Task item: Return the full listing below, unchanged.

Segment Start: Records

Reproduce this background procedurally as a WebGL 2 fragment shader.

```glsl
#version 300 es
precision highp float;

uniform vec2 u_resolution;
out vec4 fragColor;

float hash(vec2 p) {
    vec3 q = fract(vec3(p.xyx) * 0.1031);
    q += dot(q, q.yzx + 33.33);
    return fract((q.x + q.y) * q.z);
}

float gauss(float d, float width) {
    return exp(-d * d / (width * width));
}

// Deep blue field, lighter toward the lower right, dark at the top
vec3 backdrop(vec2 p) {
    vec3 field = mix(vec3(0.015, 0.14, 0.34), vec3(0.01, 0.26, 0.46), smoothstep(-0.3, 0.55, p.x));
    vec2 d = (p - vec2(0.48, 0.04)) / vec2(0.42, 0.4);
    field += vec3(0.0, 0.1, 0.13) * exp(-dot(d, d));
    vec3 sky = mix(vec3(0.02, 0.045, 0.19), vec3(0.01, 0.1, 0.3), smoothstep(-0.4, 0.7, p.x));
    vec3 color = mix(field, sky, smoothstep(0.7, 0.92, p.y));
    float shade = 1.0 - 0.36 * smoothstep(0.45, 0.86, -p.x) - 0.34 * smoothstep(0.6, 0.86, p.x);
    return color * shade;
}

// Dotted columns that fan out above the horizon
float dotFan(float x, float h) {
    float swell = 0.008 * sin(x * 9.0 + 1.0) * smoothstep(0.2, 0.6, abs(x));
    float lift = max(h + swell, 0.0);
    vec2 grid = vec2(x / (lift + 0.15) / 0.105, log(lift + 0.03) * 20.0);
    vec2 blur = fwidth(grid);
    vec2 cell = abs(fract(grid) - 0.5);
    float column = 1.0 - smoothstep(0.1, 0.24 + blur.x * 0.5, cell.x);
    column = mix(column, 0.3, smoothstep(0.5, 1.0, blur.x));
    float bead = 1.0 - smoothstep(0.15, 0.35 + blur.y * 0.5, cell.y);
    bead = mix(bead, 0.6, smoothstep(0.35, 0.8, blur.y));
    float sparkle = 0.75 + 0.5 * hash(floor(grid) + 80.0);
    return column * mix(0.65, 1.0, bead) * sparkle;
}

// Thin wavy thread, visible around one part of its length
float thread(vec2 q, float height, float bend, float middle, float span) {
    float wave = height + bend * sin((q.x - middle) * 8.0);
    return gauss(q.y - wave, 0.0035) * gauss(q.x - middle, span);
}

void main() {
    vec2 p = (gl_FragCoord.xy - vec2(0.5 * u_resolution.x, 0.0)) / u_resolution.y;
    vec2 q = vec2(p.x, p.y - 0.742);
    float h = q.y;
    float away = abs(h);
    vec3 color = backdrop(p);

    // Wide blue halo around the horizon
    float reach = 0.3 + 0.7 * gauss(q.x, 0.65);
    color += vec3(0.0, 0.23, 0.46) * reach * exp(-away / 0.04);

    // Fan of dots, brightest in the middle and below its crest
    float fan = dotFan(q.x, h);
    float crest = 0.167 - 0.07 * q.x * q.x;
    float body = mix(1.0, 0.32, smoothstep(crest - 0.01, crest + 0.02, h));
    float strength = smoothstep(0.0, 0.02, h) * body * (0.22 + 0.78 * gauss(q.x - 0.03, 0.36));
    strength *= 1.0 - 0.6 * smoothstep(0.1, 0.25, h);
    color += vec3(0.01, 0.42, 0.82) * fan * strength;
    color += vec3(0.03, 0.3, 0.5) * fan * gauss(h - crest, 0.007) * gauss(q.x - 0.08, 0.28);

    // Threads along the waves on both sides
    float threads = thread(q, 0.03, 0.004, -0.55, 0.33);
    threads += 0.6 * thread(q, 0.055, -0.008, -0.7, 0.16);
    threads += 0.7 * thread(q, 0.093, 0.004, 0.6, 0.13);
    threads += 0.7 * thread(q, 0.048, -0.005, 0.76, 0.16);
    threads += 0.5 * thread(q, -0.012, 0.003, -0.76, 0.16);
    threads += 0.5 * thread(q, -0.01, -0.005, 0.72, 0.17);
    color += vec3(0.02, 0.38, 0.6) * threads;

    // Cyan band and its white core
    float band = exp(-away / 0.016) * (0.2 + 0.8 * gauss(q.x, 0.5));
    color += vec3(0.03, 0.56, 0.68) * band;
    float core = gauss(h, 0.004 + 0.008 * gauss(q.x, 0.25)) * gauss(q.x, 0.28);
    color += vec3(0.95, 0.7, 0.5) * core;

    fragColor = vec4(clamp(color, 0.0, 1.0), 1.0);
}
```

Segment End: Records

Exercise result:
Reproduce this background procedurally as a WebGL 2 fragment shader.

```glsl
#version 300 es
precision highp float;

uniform vec2 u_resolution;
out vec4 fragColor;

float hash(vec2 p) {
    vec3 q = fract(vec3(p.xyx) * 0.1031);
    q += dot(q, q.yzx + 33.33);
    return fract((q.x + q.y) * q.z);
}

float gauss(float d, float width) {
    return exp(-d * d / (width * width));
}

// Deep blue field, lighter toward the lower right, dark at the top
vec3 backdrop(vec2 p) {
    vec3 field = mix(vec3(0.015, 0.14, 0.34), vec3(0.01, 0.26, 0.46), smoothstep(-0.3, 0.55, p.x));
    vec2 d = (p - vec2(0.48, 0.04)) / vec2(0.42, 0.4);
    field += vec3(0.0, 0.1, 0.13) * exp(-dot(d, d));
    vec3 sky = mix(vec3(0.02, 0.045, 0.19), vec3(0.01, 0.1, 0.3), smoothstep(-0.4, 0.7, p.x));
    vec3 color = mix(field, sky, smoothstep(0.7, 0.92, p.y));
    float shade = 1.0 - 0.36 * smoothstep(0.45, 0.86, -p.x) - 0.34 * smoothstep(0.6, 0.86, p.x);
    return color * shade;
}

// Dotted columns that fan out above the horizon
float dotFan(float x, float h) {
    float swell = 0.008 * sin(x * 9.0 + 1.0) * smoothstep(0.2, 0.6, abs(x));
    float lift = max(h + swell, 0.0);
    vec2 grid = vec2(x / (lift + 0.15) / 0.105, log(lift + 0.03) * 20.0);
    vec2 blur = fwidth(grid);
    vec2 cell = abs(fract(grid) - 0.5);
    float column = 1.0 - smoothstep(0.1, 0.24 + blur.x * 0.5, cell.x);
    column = mix(column, 0.3, smoothstep(0.5, 1.0, blur.x));
    float bead = 1.0 - smoothstep(0.15, 0.35 + blur.y * 0.5, cell.y);
    bead = mix(bead, 0.6, smoothstep(0.35, 0.8, blur.y));
    float sparkle = 0.75 + 0.5 * hash(floor(grid) + 80.0);
    return column * mix(0.65, 1.0, bead) * sparkle;
}

// Thin wavy thread, visible around one part of its length
float thread(vec2 q, float height, float bend, float middle, float span) {
    float wave = height + bend * sin((q.x - middle) * 8.0);
    return gauss(q.y - wave, 0.0035) * gauss(q.x - middle, span);
}

void main() {
    vec2 p = (gl_FragCoord.xy - vec2(0.5 * u_resolution.x, 0.0)) / u_resolution.y;
    vec2 q = vec2(p.x, p.y - 0.742);
    float h = q.y;
    float away = abs(h);
    vec3 color = backdrop(p);

    // Wide blue halo around the horizon
    float reach = 0.3 + 0.7 * gauss(q.x, 0.65);
    color += vec3(0.0, 0.23, 0.46) * reach * exp(-away / 0.04);

    // Fan of dots, brightest in the middle and below its crest
    float fan = dotFan(q.x, h);
    float crest = 0.167 - 0.07 * q.x * q.x;
    float body = mix(1.0, 0.32, smoothstep(crest - 0.01, crest + 0.02, h));
    float strength = smoothstep(0.0, 0.02, h) * body * (0.22 + 0.78 * gauss(q.x - 0.03, 0.36));
    strength *= 1.0 - 0.6 * smoothstep(0.1, 0.25, h);
    color += vec3(0.01, 0.42, 0.82) * fan * strength;
    color += vec3(0.03, 0.3, 0.5) * fan * gauss(h - crest, 0.007) * gauss(q.x - 0.08, 0.28);

    // Threads along the waves on both sides
    float threads = thread(q, 0.03, 0.004, -0.55, 0.33);
    threads += 0.6 * thread(q, 0.055, -0.008, -0.7, 0.16);
    threads += 0.7 * thread(q, 0.093, 0.004, 0.6, 0.13);
    threads += 0.7 * thread(q, 0.048, -0.005, 0.76, 0.16);
    threads += 0.5 * thread(q, -0.012, 0.003, -0.76, 0.16);
    threads += 0.5 * thread(q, -0.01, -0.005, 0.72, 0.17);
    color += vec3(0.02, 0.38, 0.6) * threads;

    // Cyan band and its white core
    float band = exp(-away / 0.016) * (0.2 + 0.8 * gauss(q.x, 0.5));
    color += vec3(0.03, 0.56, 0.68) * band;
    float core = gauss(h, 0.004 + 0.008 * gauss(q.x, 0.25)) * gauss(q.x, 0.28);
    color += vec3(0.95, 0.7, 0.5) * core;

    fragColor = vec4(clamp(color, 0.0, 1.0), 1.0);
}
```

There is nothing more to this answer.